══ Dataset

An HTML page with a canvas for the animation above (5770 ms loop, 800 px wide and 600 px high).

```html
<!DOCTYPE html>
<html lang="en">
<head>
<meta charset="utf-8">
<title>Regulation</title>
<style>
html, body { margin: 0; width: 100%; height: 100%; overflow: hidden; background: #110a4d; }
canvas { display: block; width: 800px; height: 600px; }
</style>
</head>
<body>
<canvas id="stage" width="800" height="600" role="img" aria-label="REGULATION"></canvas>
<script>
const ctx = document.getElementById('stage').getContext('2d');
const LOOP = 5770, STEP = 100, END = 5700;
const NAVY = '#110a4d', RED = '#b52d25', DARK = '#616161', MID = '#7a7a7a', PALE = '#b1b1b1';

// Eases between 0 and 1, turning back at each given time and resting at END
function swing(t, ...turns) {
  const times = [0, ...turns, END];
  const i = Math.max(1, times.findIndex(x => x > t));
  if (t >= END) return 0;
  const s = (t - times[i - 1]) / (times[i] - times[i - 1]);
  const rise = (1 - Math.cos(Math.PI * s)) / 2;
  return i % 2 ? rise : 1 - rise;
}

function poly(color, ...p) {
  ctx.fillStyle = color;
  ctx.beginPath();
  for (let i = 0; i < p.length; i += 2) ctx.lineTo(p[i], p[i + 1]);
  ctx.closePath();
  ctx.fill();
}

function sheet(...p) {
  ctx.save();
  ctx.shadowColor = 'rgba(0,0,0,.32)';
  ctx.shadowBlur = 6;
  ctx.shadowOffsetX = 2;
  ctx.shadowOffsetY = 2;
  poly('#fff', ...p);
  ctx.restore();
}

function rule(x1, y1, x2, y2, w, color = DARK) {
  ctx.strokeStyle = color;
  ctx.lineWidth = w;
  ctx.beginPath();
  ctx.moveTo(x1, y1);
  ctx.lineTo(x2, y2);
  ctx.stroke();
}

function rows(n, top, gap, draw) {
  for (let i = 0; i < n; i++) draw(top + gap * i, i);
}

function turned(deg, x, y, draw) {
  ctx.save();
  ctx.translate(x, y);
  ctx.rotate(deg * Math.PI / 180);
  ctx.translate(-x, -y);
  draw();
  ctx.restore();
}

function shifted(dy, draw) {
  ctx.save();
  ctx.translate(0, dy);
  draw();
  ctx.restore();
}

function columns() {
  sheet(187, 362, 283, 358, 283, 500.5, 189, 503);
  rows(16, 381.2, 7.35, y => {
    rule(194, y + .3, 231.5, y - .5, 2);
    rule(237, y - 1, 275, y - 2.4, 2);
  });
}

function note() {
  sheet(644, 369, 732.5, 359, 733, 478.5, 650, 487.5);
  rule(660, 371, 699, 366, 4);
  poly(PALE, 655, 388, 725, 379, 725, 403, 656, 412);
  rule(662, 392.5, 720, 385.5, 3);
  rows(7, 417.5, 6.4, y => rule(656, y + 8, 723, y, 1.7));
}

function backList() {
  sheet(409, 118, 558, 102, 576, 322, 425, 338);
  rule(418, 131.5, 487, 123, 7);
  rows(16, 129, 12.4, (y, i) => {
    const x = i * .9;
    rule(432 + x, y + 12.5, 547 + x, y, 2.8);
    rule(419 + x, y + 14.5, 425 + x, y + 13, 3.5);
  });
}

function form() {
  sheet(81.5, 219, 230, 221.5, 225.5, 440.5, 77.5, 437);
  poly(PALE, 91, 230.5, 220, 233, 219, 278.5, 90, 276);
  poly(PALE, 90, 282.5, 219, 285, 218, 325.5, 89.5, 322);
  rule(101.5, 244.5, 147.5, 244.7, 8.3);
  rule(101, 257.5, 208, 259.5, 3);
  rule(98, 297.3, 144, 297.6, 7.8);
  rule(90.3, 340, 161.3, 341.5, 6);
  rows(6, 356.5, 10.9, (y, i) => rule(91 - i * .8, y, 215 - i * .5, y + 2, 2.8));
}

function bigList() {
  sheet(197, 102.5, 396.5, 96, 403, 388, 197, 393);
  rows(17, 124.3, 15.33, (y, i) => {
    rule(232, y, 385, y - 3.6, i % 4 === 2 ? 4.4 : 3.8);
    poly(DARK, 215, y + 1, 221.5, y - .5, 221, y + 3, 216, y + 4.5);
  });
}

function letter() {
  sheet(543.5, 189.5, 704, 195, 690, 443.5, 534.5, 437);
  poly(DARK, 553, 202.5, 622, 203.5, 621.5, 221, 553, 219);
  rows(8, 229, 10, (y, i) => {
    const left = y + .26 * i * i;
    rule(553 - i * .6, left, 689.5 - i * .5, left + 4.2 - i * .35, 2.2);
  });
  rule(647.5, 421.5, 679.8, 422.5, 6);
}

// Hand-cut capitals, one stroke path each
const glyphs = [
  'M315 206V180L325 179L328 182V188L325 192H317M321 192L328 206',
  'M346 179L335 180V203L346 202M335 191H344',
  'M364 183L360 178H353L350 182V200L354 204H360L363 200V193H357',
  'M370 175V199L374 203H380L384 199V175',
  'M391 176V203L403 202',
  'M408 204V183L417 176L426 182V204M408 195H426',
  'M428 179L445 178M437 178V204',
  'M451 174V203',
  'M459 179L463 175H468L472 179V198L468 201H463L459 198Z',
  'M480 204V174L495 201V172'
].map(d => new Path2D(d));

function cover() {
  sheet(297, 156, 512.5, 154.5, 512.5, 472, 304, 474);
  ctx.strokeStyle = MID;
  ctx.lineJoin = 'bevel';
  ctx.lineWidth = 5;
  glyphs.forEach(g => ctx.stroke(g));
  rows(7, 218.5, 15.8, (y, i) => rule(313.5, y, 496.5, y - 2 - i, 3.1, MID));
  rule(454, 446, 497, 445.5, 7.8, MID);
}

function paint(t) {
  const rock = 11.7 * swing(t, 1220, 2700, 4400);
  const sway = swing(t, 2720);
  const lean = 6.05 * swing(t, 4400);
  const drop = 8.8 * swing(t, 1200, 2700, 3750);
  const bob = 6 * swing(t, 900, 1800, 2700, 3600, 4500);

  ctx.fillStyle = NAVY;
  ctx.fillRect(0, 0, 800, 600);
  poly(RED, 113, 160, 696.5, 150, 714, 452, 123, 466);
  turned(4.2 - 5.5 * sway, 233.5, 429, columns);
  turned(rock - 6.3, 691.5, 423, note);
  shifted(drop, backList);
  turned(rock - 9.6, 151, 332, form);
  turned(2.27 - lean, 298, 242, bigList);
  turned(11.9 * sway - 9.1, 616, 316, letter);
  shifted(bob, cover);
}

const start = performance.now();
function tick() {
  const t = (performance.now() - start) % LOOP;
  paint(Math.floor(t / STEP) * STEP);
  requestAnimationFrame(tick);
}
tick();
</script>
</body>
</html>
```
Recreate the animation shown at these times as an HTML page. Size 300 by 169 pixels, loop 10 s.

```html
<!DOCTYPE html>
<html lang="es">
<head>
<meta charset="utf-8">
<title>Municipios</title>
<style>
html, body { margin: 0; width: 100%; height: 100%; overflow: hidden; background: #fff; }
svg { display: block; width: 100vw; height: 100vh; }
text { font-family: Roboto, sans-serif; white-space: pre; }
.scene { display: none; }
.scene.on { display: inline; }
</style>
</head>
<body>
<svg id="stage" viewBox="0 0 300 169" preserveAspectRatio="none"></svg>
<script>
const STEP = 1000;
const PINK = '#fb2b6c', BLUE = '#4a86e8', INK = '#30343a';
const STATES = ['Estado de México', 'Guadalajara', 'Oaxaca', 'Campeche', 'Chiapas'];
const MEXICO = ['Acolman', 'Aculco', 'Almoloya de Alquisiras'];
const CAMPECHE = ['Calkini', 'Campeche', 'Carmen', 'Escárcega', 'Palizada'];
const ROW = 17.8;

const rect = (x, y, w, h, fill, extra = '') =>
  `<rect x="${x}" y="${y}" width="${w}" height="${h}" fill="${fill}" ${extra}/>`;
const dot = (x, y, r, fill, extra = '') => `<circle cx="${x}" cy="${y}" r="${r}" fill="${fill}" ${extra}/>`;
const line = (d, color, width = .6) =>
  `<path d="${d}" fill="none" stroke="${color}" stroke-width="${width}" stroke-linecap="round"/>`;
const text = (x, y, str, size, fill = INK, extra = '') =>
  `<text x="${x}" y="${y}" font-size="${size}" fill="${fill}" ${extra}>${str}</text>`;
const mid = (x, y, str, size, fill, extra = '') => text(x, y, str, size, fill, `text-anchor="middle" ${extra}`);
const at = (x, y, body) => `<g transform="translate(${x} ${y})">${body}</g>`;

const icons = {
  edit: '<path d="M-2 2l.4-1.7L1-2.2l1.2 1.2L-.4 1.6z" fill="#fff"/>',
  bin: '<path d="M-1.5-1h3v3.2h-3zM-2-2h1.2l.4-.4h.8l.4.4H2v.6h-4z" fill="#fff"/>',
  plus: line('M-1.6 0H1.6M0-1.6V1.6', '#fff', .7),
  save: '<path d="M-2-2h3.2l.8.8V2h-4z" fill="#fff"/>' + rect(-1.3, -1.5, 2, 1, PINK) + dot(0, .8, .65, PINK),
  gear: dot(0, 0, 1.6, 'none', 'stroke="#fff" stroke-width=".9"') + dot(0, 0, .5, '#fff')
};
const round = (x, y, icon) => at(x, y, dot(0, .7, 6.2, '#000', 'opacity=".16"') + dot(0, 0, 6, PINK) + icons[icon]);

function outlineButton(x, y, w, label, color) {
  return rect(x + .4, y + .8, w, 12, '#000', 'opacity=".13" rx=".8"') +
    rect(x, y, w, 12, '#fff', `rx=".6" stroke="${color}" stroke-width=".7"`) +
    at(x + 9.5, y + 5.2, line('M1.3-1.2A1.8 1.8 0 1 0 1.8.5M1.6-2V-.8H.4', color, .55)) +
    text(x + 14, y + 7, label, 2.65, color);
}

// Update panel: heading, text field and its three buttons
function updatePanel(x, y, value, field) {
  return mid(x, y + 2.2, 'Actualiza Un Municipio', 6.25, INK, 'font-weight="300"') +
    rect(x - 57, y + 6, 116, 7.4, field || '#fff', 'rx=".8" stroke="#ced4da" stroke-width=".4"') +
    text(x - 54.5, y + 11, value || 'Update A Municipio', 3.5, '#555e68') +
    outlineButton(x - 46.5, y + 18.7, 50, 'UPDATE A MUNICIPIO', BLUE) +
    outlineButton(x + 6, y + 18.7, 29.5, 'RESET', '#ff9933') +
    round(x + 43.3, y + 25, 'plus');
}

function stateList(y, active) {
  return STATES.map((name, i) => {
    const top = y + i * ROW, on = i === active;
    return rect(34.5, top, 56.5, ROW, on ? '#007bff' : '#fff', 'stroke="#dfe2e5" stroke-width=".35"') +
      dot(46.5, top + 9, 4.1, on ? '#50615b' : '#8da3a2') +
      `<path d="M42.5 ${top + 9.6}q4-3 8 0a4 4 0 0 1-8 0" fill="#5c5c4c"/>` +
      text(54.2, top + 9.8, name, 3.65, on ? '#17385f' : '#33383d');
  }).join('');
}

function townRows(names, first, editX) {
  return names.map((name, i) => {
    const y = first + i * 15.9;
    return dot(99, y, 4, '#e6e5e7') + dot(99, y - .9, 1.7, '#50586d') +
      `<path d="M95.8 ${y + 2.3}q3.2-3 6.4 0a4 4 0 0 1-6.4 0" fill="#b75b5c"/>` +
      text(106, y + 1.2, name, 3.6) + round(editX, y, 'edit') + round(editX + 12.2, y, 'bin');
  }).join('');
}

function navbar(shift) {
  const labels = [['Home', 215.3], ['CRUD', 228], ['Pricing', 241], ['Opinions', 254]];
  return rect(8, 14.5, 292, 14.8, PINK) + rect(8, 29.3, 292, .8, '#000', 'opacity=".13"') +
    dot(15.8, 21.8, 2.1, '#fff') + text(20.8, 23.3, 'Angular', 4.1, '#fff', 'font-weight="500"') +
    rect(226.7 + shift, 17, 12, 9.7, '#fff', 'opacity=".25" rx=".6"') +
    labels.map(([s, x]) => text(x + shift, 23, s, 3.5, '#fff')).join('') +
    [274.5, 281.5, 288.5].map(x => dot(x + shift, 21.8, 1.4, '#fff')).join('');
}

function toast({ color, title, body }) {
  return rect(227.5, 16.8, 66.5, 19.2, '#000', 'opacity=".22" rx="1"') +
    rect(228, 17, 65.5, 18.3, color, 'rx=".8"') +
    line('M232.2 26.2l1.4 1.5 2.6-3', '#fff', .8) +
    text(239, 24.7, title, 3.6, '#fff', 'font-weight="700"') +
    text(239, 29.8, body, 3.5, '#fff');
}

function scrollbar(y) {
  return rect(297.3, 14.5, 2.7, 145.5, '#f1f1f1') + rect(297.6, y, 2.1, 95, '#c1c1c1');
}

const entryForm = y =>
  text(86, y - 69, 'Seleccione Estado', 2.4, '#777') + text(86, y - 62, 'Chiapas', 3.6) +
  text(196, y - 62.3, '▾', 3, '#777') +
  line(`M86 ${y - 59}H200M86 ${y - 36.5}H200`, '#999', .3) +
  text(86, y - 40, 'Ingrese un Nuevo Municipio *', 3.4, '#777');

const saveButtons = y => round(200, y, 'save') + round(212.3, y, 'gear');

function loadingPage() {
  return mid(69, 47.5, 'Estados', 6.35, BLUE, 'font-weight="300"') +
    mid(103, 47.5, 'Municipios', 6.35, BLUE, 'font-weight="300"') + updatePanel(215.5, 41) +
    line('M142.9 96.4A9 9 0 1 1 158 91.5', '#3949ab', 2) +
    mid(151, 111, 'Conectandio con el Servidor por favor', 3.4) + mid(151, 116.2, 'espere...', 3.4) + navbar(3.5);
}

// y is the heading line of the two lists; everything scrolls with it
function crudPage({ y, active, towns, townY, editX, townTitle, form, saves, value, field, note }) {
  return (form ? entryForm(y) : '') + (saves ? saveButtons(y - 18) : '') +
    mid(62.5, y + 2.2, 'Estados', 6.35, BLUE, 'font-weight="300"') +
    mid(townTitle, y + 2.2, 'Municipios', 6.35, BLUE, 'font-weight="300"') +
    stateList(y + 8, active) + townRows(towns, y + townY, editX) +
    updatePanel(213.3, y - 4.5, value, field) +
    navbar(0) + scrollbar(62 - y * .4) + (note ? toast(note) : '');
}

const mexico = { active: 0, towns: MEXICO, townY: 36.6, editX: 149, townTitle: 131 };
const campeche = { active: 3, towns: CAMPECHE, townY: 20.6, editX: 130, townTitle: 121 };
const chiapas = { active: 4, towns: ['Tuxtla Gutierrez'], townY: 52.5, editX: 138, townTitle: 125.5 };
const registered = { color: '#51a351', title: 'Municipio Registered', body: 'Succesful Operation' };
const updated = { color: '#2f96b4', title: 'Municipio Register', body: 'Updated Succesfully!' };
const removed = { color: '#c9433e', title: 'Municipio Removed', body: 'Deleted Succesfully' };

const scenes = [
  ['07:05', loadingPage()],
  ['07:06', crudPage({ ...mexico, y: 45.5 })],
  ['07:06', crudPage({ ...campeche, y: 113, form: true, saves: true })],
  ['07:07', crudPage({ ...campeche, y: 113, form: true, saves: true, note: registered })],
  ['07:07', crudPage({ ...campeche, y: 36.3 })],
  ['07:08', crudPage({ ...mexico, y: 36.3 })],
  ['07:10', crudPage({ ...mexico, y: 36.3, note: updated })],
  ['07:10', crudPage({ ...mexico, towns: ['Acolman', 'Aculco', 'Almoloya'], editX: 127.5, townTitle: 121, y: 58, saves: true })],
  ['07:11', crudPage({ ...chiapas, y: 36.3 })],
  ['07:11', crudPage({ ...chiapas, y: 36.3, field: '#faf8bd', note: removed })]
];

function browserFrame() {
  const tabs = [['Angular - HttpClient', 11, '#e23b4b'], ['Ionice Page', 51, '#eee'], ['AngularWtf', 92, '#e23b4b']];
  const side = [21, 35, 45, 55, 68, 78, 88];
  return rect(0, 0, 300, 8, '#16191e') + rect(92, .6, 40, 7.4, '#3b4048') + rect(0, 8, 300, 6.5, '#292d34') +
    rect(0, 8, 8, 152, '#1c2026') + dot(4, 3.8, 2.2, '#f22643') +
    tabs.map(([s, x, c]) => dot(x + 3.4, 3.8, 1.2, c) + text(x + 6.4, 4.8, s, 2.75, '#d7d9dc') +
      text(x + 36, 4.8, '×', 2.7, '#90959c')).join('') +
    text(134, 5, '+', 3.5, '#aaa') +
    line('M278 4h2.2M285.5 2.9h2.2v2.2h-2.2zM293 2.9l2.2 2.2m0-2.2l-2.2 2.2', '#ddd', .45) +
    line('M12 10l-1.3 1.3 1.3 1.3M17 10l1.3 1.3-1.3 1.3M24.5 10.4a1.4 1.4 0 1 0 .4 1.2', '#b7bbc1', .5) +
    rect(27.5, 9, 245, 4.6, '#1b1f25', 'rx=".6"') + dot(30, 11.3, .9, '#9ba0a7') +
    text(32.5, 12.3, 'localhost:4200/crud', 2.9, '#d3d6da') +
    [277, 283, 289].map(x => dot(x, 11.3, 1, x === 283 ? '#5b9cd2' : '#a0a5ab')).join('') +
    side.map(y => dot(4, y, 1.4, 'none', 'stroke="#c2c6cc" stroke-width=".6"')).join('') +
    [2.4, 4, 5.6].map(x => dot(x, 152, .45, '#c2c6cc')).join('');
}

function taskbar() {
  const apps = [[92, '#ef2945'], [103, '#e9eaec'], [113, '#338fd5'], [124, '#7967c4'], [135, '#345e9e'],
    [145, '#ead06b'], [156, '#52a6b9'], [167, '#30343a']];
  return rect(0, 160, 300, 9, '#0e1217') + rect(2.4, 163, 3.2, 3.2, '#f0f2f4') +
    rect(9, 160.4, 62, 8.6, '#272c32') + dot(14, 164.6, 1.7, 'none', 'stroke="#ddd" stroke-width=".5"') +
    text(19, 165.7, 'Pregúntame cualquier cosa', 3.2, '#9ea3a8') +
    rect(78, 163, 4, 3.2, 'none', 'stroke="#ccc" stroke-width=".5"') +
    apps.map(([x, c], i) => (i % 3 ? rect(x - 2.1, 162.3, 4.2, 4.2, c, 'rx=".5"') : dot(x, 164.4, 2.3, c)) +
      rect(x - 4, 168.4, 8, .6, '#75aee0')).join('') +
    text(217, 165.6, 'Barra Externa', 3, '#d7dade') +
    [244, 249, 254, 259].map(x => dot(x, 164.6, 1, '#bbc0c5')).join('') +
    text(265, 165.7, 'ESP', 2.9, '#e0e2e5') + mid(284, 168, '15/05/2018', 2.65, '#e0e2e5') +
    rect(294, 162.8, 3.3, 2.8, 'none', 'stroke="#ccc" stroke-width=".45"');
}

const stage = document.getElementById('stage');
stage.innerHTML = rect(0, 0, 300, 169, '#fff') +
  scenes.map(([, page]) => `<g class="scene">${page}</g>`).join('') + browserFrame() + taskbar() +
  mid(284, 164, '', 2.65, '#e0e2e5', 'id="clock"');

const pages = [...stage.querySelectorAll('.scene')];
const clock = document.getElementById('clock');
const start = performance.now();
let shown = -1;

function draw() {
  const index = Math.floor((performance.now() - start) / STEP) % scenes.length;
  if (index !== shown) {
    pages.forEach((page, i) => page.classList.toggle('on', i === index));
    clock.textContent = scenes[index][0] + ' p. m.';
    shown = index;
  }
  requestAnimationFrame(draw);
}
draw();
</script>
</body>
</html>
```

════

[Problem requirements]:
From the records above, state how many lines contain the word "townY", and leave out everything else.

[Answer to the exercise]:
5